Those are just a couple of examples. There are tons of things you could be doing that enforce your dog's bad behavior and you don't even realize it. Petting your dog when he jumps teaches him you give him affection and you're happy with him when he jumps. Plus, he now knows that's one way he can get your affection without earning it. When your dog begs, giving him a bit of food only means he'll come back for more. When your dog jumps, instead turn around and don't look at your dog right when he's about to jump. Then turn around and reward your dog, if he didn't jump anyway of course. When your dog begs, just ignore him. During meals, you could give him his meal or a stuffed Kong so he has something to enjoy in the meantime.
7. My dog won't come to me when I call him at the dog park when we have to leave. He doesn't come anymore when I call him to give him his medicine, or sometimes even if I just want to pet him. He used to always come when I called him, no matter what.
Did you know you could be punishing your dog for obeying your commands, even if you don't realize it? Perhaps your dog used to come to you when you called him to leave the dog park, but now he knows that responding to "come" means leaving. You call your dog into the kitchen, and he obeys, only to have a pill shoved down his throat. Now your dog associates "come" with negative things, and he might not have such reliable recall anymore. Here's what to do: when you leave the dog park, go up to your dog instead of calling him. When you need to give him medicine, go up to him instead. When you want to pet him and take him out for a walk, that's when you can say "come" or use his name.

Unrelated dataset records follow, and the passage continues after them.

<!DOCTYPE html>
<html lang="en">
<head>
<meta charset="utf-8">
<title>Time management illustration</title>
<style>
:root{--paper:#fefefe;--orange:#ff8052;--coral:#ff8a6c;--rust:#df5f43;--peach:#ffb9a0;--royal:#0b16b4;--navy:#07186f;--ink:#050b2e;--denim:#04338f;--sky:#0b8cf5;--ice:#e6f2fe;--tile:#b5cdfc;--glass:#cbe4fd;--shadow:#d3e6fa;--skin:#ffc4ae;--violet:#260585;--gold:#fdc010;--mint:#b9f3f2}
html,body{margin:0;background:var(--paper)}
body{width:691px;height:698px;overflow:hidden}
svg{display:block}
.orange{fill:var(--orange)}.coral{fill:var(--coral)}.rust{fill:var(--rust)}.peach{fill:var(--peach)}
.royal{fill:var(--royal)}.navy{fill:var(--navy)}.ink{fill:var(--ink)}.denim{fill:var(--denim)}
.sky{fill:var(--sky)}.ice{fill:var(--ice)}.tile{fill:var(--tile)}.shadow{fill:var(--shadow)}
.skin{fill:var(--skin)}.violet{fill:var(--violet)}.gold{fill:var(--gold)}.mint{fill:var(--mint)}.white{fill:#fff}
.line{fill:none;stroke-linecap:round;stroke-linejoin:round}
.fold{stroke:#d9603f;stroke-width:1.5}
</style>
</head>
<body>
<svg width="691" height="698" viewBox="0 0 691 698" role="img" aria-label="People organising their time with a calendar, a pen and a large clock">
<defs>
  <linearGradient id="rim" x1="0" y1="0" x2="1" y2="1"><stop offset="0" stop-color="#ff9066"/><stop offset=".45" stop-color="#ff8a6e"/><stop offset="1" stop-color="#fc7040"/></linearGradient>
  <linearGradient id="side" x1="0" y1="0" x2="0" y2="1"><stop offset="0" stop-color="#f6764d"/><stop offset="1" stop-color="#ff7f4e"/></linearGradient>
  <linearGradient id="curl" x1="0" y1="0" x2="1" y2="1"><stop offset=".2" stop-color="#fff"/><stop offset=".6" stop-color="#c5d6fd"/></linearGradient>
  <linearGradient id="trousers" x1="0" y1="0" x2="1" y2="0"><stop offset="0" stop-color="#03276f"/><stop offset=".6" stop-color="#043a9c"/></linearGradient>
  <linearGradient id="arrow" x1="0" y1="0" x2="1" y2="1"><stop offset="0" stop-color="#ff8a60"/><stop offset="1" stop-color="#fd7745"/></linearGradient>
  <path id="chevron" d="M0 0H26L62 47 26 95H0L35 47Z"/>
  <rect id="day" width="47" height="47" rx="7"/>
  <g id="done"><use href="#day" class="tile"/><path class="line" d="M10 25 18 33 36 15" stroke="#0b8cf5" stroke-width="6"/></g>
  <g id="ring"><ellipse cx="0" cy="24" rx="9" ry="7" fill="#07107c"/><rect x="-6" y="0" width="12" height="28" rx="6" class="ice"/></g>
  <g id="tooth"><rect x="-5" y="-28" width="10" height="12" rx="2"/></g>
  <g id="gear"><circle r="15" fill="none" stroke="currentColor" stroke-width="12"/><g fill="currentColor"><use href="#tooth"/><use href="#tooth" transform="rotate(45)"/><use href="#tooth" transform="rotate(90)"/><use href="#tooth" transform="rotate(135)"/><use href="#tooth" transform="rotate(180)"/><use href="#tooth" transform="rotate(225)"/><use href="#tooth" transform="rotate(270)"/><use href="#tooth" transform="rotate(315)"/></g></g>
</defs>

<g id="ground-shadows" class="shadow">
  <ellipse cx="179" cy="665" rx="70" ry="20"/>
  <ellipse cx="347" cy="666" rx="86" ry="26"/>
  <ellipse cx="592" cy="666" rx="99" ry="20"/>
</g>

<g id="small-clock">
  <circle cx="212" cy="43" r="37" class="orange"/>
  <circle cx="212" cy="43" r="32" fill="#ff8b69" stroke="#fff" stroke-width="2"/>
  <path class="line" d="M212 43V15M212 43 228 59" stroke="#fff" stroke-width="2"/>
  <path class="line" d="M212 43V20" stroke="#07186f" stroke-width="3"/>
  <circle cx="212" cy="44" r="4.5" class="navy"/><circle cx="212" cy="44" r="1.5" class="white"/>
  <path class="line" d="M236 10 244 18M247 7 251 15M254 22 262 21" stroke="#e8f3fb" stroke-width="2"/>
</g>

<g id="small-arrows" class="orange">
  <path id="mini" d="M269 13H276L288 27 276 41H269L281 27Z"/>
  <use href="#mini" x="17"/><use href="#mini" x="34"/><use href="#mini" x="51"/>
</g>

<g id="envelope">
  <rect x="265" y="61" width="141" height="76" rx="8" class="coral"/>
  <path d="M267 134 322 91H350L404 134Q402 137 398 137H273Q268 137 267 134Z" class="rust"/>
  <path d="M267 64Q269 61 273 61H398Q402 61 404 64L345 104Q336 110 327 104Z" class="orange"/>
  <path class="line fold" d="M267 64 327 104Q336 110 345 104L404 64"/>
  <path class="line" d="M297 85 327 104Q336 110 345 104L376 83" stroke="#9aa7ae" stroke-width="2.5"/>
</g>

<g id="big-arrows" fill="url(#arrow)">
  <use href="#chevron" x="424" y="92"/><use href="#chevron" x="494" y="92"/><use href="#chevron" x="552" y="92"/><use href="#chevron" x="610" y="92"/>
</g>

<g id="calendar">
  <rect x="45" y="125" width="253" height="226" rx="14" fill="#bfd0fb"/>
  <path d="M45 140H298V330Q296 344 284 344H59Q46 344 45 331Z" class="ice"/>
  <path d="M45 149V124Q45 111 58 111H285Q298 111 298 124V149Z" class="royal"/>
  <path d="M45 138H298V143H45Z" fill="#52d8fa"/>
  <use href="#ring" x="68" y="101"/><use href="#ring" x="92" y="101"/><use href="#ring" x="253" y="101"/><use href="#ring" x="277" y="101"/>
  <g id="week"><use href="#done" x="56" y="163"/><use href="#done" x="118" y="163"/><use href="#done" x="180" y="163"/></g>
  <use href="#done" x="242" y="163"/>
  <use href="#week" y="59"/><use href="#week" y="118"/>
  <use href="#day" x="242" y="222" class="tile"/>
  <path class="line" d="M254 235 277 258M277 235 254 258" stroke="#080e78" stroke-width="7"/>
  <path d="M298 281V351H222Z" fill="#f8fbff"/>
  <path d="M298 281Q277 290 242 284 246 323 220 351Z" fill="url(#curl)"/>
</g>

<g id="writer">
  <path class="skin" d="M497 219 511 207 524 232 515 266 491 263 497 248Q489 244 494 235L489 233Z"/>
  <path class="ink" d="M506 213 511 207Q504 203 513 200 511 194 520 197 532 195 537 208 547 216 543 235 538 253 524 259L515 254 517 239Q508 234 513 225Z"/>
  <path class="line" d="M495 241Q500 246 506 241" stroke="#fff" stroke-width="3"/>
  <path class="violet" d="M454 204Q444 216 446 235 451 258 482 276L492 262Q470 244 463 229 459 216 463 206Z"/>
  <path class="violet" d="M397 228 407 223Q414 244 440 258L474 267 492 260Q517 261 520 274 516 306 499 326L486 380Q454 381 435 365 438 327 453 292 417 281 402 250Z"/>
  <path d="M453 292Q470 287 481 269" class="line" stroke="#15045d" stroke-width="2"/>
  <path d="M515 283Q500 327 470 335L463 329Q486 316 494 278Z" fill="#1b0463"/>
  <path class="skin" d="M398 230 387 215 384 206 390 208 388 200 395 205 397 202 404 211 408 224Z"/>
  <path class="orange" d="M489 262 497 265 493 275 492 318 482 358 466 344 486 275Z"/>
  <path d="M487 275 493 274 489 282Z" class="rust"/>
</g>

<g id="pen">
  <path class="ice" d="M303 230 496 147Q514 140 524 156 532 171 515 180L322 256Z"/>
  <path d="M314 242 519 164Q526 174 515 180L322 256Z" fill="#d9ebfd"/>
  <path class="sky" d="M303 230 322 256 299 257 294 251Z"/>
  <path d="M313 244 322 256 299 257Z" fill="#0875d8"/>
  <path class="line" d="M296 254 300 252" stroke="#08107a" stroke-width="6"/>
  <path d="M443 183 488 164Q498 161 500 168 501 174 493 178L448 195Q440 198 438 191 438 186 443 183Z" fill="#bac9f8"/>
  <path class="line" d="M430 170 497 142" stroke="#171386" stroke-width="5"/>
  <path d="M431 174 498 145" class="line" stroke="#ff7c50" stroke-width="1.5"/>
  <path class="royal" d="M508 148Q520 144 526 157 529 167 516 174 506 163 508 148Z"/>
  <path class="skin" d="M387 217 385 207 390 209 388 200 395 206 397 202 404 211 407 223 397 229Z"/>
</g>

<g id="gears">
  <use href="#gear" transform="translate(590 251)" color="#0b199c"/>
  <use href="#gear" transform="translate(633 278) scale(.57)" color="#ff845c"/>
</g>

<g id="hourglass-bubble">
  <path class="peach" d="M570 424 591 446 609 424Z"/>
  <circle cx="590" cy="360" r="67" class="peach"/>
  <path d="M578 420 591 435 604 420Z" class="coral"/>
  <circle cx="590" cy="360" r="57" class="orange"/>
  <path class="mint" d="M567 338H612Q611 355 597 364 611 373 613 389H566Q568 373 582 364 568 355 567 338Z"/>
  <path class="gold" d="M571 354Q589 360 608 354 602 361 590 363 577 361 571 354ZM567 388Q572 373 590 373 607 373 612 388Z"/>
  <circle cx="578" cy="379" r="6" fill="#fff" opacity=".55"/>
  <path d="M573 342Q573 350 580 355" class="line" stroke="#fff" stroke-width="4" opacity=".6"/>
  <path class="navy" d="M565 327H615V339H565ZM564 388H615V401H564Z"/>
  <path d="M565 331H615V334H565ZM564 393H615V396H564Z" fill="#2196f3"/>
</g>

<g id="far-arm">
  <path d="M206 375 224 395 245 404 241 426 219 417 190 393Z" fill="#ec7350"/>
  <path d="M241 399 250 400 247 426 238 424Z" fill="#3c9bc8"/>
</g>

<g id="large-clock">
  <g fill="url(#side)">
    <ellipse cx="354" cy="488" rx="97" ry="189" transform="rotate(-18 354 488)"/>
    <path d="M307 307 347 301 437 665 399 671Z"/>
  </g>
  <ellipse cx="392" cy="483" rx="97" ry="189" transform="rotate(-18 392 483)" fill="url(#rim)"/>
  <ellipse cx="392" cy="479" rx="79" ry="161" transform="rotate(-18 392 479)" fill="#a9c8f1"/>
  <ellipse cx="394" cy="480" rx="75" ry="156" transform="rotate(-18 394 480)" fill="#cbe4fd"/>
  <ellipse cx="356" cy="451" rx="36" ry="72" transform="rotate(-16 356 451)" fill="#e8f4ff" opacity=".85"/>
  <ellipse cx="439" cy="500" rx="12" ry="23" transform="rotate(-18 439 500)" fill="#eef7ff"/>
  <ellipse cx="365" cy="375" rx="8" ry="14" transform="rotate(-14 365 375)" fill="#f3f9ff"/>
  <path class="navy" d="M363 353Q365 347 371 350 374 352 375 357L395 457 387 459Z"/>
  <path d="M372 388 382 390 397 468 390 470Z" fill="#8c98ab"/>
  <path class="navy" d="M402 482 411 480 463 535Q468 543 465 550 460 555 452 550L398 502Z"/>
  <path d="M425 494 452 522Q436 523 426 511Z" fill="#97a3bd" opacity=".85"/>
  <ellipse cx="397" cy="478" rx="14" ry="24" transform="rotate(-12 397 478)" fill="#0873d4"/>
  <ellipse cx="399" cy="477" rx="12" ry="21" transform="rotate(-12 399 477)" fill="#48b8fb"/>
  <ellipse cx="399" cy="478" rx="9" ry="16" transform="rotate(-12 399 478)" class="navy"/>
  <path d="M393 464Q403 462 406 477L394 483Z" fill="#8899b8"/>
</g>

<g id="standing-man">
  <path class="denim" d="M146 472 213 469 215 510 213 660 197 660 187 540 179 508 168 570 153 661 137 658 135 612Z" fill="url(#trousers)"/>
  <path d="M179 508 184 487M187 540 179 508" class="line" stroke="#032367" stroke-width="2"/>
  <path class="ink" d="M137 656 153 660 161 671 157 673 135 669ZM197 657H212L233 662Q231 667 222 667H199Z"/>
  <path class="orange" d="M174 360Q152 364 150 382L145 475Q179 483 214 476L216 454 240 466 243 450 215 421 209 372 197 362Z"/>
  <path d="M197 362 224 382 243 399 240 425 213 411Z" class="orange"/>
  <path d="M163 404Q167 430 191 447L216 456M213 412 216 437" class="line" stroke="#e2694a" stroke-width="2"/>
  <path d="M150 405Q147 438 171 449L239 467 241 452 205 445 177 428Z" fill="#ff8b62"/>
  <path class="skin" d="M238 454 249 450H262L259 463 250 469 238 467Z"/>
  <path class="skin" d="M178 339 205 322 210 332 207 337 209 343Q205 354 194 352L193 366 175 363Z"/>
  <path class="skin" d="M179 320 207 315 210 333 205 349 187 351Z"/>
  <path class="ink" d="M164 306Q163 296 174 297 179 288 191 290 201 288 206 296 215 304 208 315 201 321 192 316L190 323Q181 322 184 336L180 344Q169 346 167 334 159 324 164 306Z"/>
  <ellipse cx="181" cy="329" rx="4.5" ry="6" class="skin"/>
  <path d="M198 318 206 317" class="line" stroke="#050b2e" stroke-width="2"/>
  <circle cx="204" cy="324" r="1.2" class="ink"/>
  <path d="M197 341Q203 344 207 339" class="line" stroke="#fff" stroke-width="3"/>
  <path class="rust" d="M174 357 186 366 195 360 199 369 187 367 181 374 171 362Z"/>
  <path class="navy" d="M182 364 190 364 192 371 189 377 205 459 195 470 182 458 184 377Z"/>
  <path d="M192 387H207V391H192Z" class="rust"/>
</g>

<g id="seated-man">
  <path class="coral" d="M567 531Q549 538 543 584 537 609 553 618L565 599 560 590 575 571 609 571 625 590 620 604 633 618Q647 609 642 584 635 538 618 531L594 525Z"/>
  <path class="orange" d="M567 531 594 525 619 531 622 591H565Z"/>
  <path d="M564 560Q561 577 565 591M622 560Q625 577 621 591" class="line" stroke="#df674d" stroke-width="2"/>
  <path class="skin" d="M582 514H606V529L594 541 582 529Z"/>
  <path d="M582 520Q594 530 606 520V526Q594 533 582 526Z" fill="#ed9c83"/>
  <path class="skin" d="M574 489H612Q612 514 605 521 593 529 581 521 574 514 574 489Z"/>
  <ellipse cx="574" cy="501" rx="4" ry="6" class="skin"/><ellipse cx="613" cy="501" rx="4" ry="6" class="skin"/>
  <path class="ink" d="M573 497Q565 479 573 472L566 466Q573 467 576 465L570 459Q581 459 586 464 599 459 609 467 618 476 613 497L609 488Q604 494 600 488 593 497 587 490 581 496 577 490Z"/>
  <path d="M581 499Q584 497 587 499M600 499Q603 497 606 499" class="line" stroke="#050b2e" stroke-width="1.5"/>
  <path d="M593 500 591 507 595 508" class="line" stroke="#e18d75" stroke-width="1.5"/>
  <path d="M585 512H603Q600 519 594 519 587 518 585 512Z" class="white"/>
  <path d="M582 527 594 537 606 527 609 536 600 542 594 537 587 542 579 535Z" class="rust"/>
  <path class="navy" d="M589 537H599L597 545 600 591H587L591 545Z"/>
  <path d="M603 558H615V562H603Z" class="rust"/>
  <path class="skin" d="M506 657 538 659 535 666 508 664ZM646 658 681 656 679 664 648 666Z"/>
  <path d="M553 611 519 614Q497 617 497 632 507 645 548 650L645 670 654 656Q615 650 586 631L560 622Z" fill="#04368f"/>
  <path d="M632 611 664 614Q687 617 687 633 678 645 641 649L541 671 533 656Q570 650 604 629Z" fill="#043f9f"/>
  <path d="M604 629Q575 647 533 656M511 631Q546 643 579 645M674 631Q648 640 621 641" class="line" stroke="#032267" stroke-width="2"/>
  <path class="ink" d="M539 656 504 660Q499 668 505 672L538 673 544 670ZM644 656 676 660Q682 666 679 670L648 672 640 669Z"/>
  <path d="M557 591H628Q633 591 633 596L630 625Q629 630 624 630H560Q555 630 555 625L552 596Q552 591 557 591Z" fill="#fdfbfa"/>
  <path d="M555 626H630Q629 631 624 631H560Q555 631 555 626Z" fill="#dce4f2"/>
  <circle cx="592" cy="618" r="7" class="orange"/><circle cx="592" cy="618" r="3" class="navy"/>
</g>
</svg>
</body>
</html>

8. My puppy has a ton of chew toys to choose from, but he still chews up the furniture, my shoes, and everything else in the house.
Just because you got all those chew bones at Petsmart doesn't mean that will make your dog understands they're for him. Don't just leave out all your dog's chew toys and expect them to play with them! Reward him when he plays with him, and when your dog picks up one of your objects he shouldn't be chewing, don't scold him or simply snatch the object away. Redirect him with a positive tone, give him a chew toy, give him some affection, and let him enjoy his toy. Don't just tell your what not to do, tell them what to do!
9. A couple months ago, my dog learned some commands like "stay" and "leave it" and "speak" in an obedience class. Now it seems like he doesn't even remember them.
Just because your dog learned some tricks a few months ago doesn't mean he'll remember them. It's good to practice your dog's learned behaviors every day, even once or twice, to keep them remembering that skill. You can incorporate quick training sessions into everyday life.
10. I repeat a command to my dog a hundred times, but he still doesn't listen.
Many dog trainers insist that you don't repeat a command to your dog a hundred times if he still isn't obeying. Instead, only say the word once. That way, the word is a command in your dog's eyes, not just a casual word you say a hundred times to them. Also, repeating the command once teaches your dog to obey promptly.